There is Lina, whose husband Don undergoes a radical transformation – into a tree. The apartment on the fourth floor seems to have swallowed a family whole. Little Eli eats stones; if he’s not fed in time he gnaws through walls. Maia often plays hide-and-seek, loves to dig holes in the earth with her shovel-like hands, and one day mysteriously disappears. Rita was born in the house on the day her parents moved in and has lived there the longest. When she falls ill, it is almost as if the end is inevitable.

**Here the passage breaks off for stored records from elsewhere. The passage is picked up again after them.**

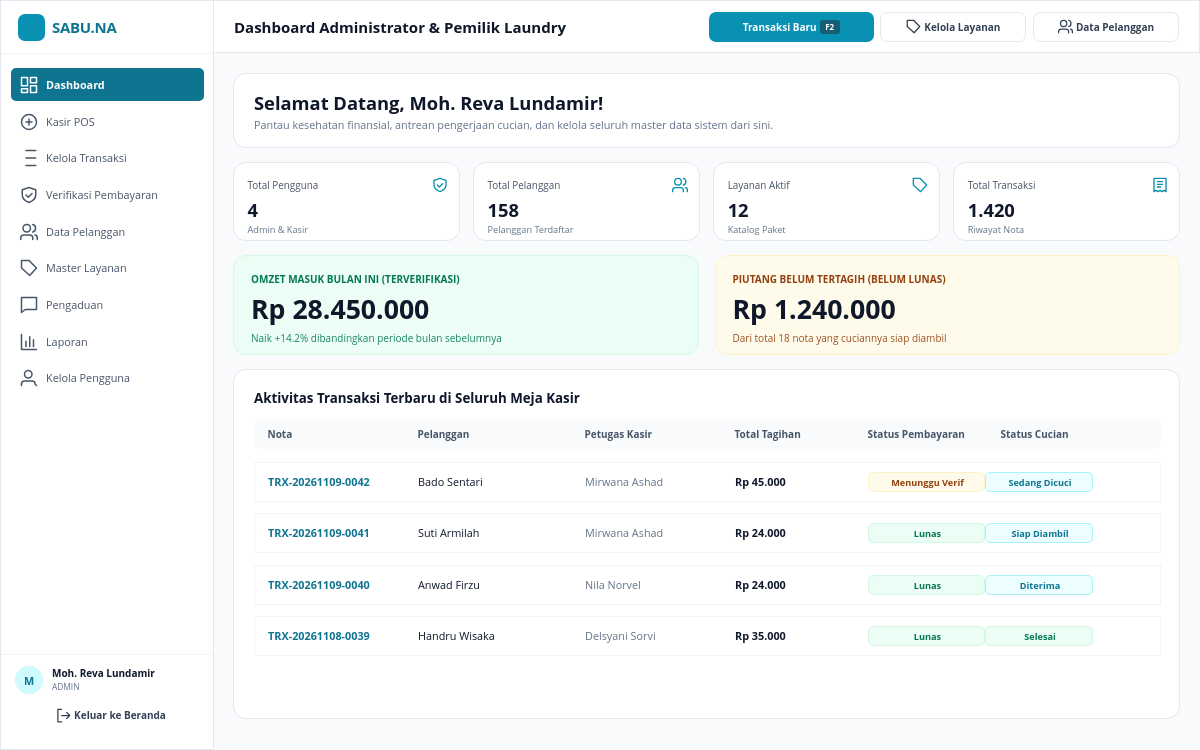
<!DOCTYPE html>
<html lang="id">
<head>
<meta charset="utf-8">
<title>Dashboard Administrator</title>
<style>
:root {
  --ink: #0f172a;
  --text: #475569;
  --muted: #64748b;
  --line: #e2e8f0;
  --line-soft: #f1f5f9;
  --page: #f8fafc;
  --brand: #0891b2;
  --brand-dark: #0e7490;
  --green: #047857;
  --green-bg: #ecfdf5;
  --green-line: #d1fae5;
  --amber: #92400e;
  --amber-bg: #fffbeb;
  --amber-line: #fef3c7;
  --cyan-bg: #ecfeff;
  --cyan-line: #a5f3fc;
}
* { box-sizing: border-box; margin: 0; padding: 0; }
html, body { width: 1200px; height: 750px; overflow: hidden; }
body {
  display: grid;
  grid-template-columns: 214px 986px;
  background: var(--page);
  color: var(--ink);
  font: 400 10.83px/16px "Open Sans", "Noto Sans", sans-serif;
  white-space: nowrap;
}
a { color: inherit; text-decoration: none; }
.icon {
  width: 18px; height: 18px; flex: none;
  fill: none; stroke: currentColor; stroke-width: 2;
  stroke-linecap: round; stroke-linejoin: round;
}
.symbols { position: absolute; width: 0; height: 0; }

.sidebar {
  display: flex; flex-direction: column;
  height: 750px; background: #fff; border: 1px solid var(--line);
}
.brand {
  display: flex; align-items: center; gap: 7px;
  height: 53px; padding-left: 17px;
  border-bottom: 1px solid var(--line-soft);
  color: var(--brand-dark); font-size: 15px; font-weight: 700; letter-spacing: -.3px;
}
.brand-tile { width: 27px; height: 27px; border-radius: 7px; background: var(--brand); }
.menu { display: flex; flex-direction: column; gap: 3.67px; padding: 14px 9px 0 10px; }
.menu a {
  display: flex; align-items: center; gap: 8px;
  height: 33px; padding: 1px 0 0 9px; border-radius: 5px; color: var(--text);
}
.menu .active { background: var(--brand-dark); color: #fff; font-weight: 700; }
.account { margin-top: auto; height: 95px; padding: 11px 14px 0; border-top: 1px solid var(--line-soft); }
.profile { display: flex; align-items: center; gap: 9px; height: 28px; }
.avatar {
  width: 28px; height: 28px; border-radius: 50%;
  background: #cffafe; color: var(--brand-dark);
  font-size: 10.83px; font-weight: 700; line-height: 29px; text-align: center;
}
.profile-text { padding-bottom: 2px; }
.profile b { display: block; font-size: 10px; line-height: 14px; }
.profile small { display: block; font-size: 8.33px; line-height: 13px; color: var(--muted); }
.logout {
  display: flex; align-items: center; justify-content: center; gap: 3px;
  margin-top: 13px; height: 16px; padding-left: 8px;
  color: #334155; font-size: 10px; font-weight: 700;
}
.logout .icon { width: 15px; height: 15px; }

.topbar {
  display: flex; align-items: center;
  height: 53px; padding: 0 20px;
  background: #fff; border: 1px solid var(--line); border-left: 0;
}
.topbar h1 { font-size: 15px; line-height: 20px; }
.actions { display: flex; gap: 6.67px; margin-left: auto; }
.button {
  display: flex; align-items: center; justify-content: center; gap: 3px;
  width: 146px; height: 30px;
  border: 1px solid var(--line); border-radius: 7px;
  background: #fff; color: #334155; font-size: 10px; font-weight: 700;
}
.button .icon { width: 15px; height: 15px; }
.button.primary { width: 165px; border: 0; background: var(--brand); color: #fff; }
.button kbd {
  width: 20px; height: 14px; border-radius: 3px; background: #155e75;
  font: 700 8px/14px "Open Sans", sans-serif; text-align: center;
}

.content { display: flex; flex-direction: column; gap: 14px; padding: 20px 20px 0 19px; }
.card { background: #fff; border: 1px solid var(--line); border-radius: 13px; }
.welcome { height: 75px; padding: 17px 20px; }
.welcome h2 { font-size: 18.33px; line-height: 24px; }
.welcome p { margin-top: 2px; color: var(--muted); }
.stats { display: grid; grid-template-columns: repeat(4, 1fr); gap: 13.33px; }
.stat { height: 79px; padding: 12px 11px 0 13.5px; }
.stat-head {
  display: flex; align-items: center; justify-content: space-between;
  height: 20px; color: var(--text); font-size: 9.9px;
}
.stat-head .icon { width: 16px; height: 16px; color: var(--brand); }
.stat strong { display: block; margin-top: 3px; font-size: 18.33px; line-height: 24px; }
.stat small { display: block; margin-top: 1px; color: var(--muted); font-size: 9.17px; line-height: 14px; }
.totals { display: grid; grid-template-columns: 1fr 1fr; gap: 16px; }
.total { height: 100px; padding: 16px 17px; border: 1px solid; border-radius: 13px; font-size: 10px; line-height: 14px; }
.total h3 { font-size: 10px; line-height: 14px; }
.total strong { display: block; margin: 5px 0 4px; color: var(--ink); font-size: 26.67px; line-height: 36px; }
.total p { opacity: .9; }
.income { background: var(--green-bg); border-color: var(--green-line); color: var(--green); }
.debt { background: var(--amber-bg); border-color: var(--amber-line); color: var(--amber); }

.activity { height: 350px; padding: 19px 18px 0 20px; }
.activity h3 { margin-bottom: 12px; font-size: 13.33px; line-height: 18px; }
.table-head, .table-row { display: grid; align-items: center; }
.table-head {
  grid-template-columns: 150px 167px 150px 133px 133px 1fr;
  height: 30px; padding-left: 13.5px; border-radius: 7px;
  background: var(--page); color: var(--text); font-size: 10px; font-weight: 700;
}
.table-row {
  grid-template-columns: 150px 167px 150px 133px 117px 108px;
  height: 40px; margin-top: 11.67px; padding-left: 13px;
  border: 1px solid var(--line-soft);
}
.table-head + .table-row { margin-top: 12.5px; }
.receipt { color: var(--brand-dark); font-weight: 700; }
.cashier { color: var(--muted); }
.badge {
  height: 20px; padding-left: 2px; border: 1px solid; border-radius: 5px;
  font-size: 9.17px; font-weight: 700; line-height: 19px; text-align: center;
}
.paid { background: var(--green-bg); border-color: var(--green-line); color: var(--green); }
.pending { background: var(--amber-bg); border-color: var(--amber-line); color: var(--amber); }
.progress { background: var(--cyan-bg); border-color: var(--cyan-line); color: var(--brand-dark); }
</style>
</head>
<body>
<svg class="symbols" aria-hidden="true">
  <defs>
    <symbol id="grid" viewBox="0 0 24 24"><rect x="2" y="2" width="8" height="11"/><rect x="14" y="2" width="8" height="7"/><rect x="14" y="13" width="8" height="9"/><rect x="2" y="17" width="8" height="5"/></symbol>
    <symbol id="plus" viewBox="0 0 24 24"><circle cx="12" cy="12" r="10"/><path d="M8 12h8M12 8v8"/></symbol>
    <symbol id="list" viewBox="0 0 24 24"><path d="M8 2h13M8 12h13M8 22h13"/></symbol>
    <symbol id="shield" viewBox="0 0 24 24"><path d="M12 2l9 3v7c0 5-4 8-9 10c-5-2-9-5-9-10V5zM8 12l3 3l5-5"/></symbol>
    <symbol id="people" viewBox="0 0 24 24"><circle cx="9" cy="7" r="5"/><path d="M1 22v-2c0-3 2-4 4-4h8c2 0 4 1 4 4v2M17 2c5 1 5 9 0 10M23 22v-2c0-2-1-4-3-4"/></symbol>
    <symbol id="tag" viewBox="0 0 24 24"><path d="M2 2h10l10 10l-9 10L2 12z"/></symbol>
    <symbol id="chat" viewBox="0 0 24 24"><path d="M2 2h20v16H7l-5 4z"/></symbol>
    <symbol id="chart" viewBox="0 0 24 24"><path d="M2 2v20h20M8 18v-7M13 18V5M18 18V9"/></symbol>
    <symbol id="person" viewBox="0 0 24 24"><circle cx="11" cy="7" r="5"/><path d="M2 22v-2c0-3 2-4 4-4h10c2 0 4 1 4 4l2 2"/></symbol>
    <symbol id="receipt" viewBox="0 0 24 24"><path d="M3 2h18v20l-3-2l-3 2l-3-2l-3 2l-3-2l-3 2zM8 7h8M8 11h8M8 15h5"/></symbol>
    <symbol id="exit" viewBox="0 0 24 24"><path d="M9 2H3v20h6M9 12h13M17 7l5 5l-5 5"/></symbol>
  </defs>
</svg>

<aside class="sidebar">
  <div class="brand"><span class="brand-tile"></span>SABU.NA</div>
  <nav class="menu">
    <a class="active" href="#"><svg class="icon"><use href="#grid"/></svg>Dashboard</a>
    <a href="#"><svg class="icon"><use href="#plus"/></svg>Kasir POS</a>
    <a href="#"><svg class="icon"><use href="#list"/></svg>Kelola Transaksi</a>
    <a href="#"><svg class="icon"><use href="#shield"/></svg>Verifikasi Pembayaran</a>
    <a href="#"><svg class="icon"><use href="#people"/></svg>Data Pelanggan</a>
    <a href="#"><svg class="icon"><use href="#tag"/></svg>Master Layanan</a>
    <a href="#"><svg class="icon"><use href="#chat"/></svg>Pengaduan</a>
    <a href="#"><svg class="icon"><use href="#chart"/></svg>Laporan</a>
    <a href="#"><svg class="icon"><use href="#person"/></svg>Kelola Pengguna</a>
  </nav>
  <div class="account">
    <div class="profile">
      <span class="avatar">M</span>
      <div class="profile-text"><b>Moh. Reva Lundamir</b><small>ADMIN</small></div>
    </div>
    <a class="logout" href="#"><svg class="icon"><use href="#exit"/></svg>Keluar ke Beranda</a>
  </div>
</aside>

<div class="workspace">
  <header class="topbar">
    <h1>Dashboard Administrator &amp; Pemilik Laundry</h1>
    <div class="actions">
      <a class="button primary" href="#">Transaksi Baru<kbd>F2</kbd></a>
      <a class="button" href="#"><svg class="icon"><use href="#tag"/></svg>Kelola Layanan</a>
      <a class="button" href="#"><svg class="icon"><use href="#people"/></svg>Data Pelanggan</a>
    </div>
  </header>

  <main class="content">
    <section class="card welcome">
      <h2>Selamat Datang, Moh. Reva Lundamir!</h2>
      <p>Pantau kesehatan finansial, antrean pengerjaan cucian, dan kelola seluruh master data sistem dari sini.</p>
    </section>

    <section class="stats">
      <article class="card stat">
        <div class="stat-head">Total Pengguna<svg class="icon"><use href="#shield"/></svg></div>
        <strong>4</strong><small>Admin &amp; Kasir</small>
      </article>
      <article class="card stat">
        <div class="stat-head">Total Pelanggan<svg class="icon"><use href="#people"/></svg></div>
        <strong>158</strong><small>Pelanggan Terdaftar</small>
      </article>
      <article class="card stat">
        <div class="stat-head">Layanan Aktif<svg class="icon"><use href="#tag"/></svg></div>
        <strong>12</strong><small>Katalog Paket</small>
      </article>
      <article class="card stat">
        <div class="stat-head">Total Transaksi<svg class="icon"><use href="#receipt"/></svg></div>
        <strong>1.420</strong><small>Riwayat Nota</small>
      </article>
    </section>

    <section class="totals">
      <article class="total income">
        <h3>OMZET MASUK BULAN INI (TERVERIFIKASI)</h3>
        <strong>Rp 28.450.000</strong>
        <p>Naik +14.2% dibandingkan periode bulan sebelumnya</p>
      </article>
      <article class="total debt">
        <h3>PIUTANG BELUM TERTAGIH (BELUM LUNAS)</h3>
        <strong>Rp 1.240.000</strong>
        <p>Dari total 18 nota yang cuciannya siap diambil</p>
      </article>
    </section>

    <section class="card activity">
      <h3>Aktivitas Transaksi Terbaru di Seluruh Meja Kasir</h3>
      <div class="table-head">
        <span>Nota</span><span>Pelanggan</span><span>Petugas Kasir</span><span>Total Tagihan</span><span>Status Pembayaran</span><span>Status Cucian</span>
      </div>
      <div class="table-row">
        <span class="receipt">TRX-20261109-0042</span><span>Bado Sentari</span><span class="cashier">Mirwana Ashad</span><b>Rp 45.000</b>
        <span class="badge pending">Menunggu Verif</span><span class="badge progress">Sedang Dicuci</span>
      </div>
      <div class="table-row">
        <span class="receipt">TRX-20261109-0041</span><span>Suti Armilah</span><span class="cashier">Mirwana Ashad</span><b>Rp 24.000</b>
        <span class="badge paid">Lunas</span><span class="badge progress">Siap Diambil</span>
      </div>
      <div class="table-row">
        <span class="receipt">TRX-20261109-0040</span><span>Anwad Firzu</span><span class="cashier">Nila Norvel</span><b>Rp 24.000</b>
        <span class="badge paid">Lunas</span><span class="badge progress">Diterima</span>
      </div>
      <div class="table-row">
        <span class="receipt">TRX-20261108-0039</span><span>Handru Wisaka</span><span class="cashier">Delsyani Sorvi</span><b>Rp 35.000</b>
        <span class="badge paid">Lunas</span><span class="badge paid">Selesai</span>
      </div>
    </section>
  </main>
</div>
</body>
</html>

Kálnay’s remarkable debut novel is steeped in magical realism, folk tales and surreal elements. Transformations and disappearances feature heavily. It is clear from the start that these tales rely heavily on memories and are not always reliable: some story threads crystallise out of a jumble of voices, while others remain unresolved. As a result, the whole novel is steeped in melancholy, mystery and wistfulness. Kálnay’s is a striking new voice and the short, haunting chapters of her debut are hard to forget.
A sample translation of the novel's opening will be available here in mid-April.
Verlag Klaus Wagenbach GmbH
Emser Straße 40/41
10719 Berlin Germany
Tel: +49 30 235151 41
Contact: Annette Wassermann
Verlag Klaus Wagenbach is an independent publishing house founded in 1964 in Berlin. Its programme comprises contemporary and twentieth-century literature, cultural history, the history of art, and politics. A particular area of interest is Italian literature, alongside translations from the French, Spanish and English and original German-language works. Among its authors are A. L. Kennedy, Erich Fried, Sergio Pitol, Jorge Edwards, Andrea Camilleri, Natalia Ginzburg, Luigi Malerba, Manuel Vázquez Montalban, Michel Houellebecq, Peter Burke, Natalie Zemon Davies and Stephen Greenblatt. The house has been called ‘the independent publisher for wild readers.’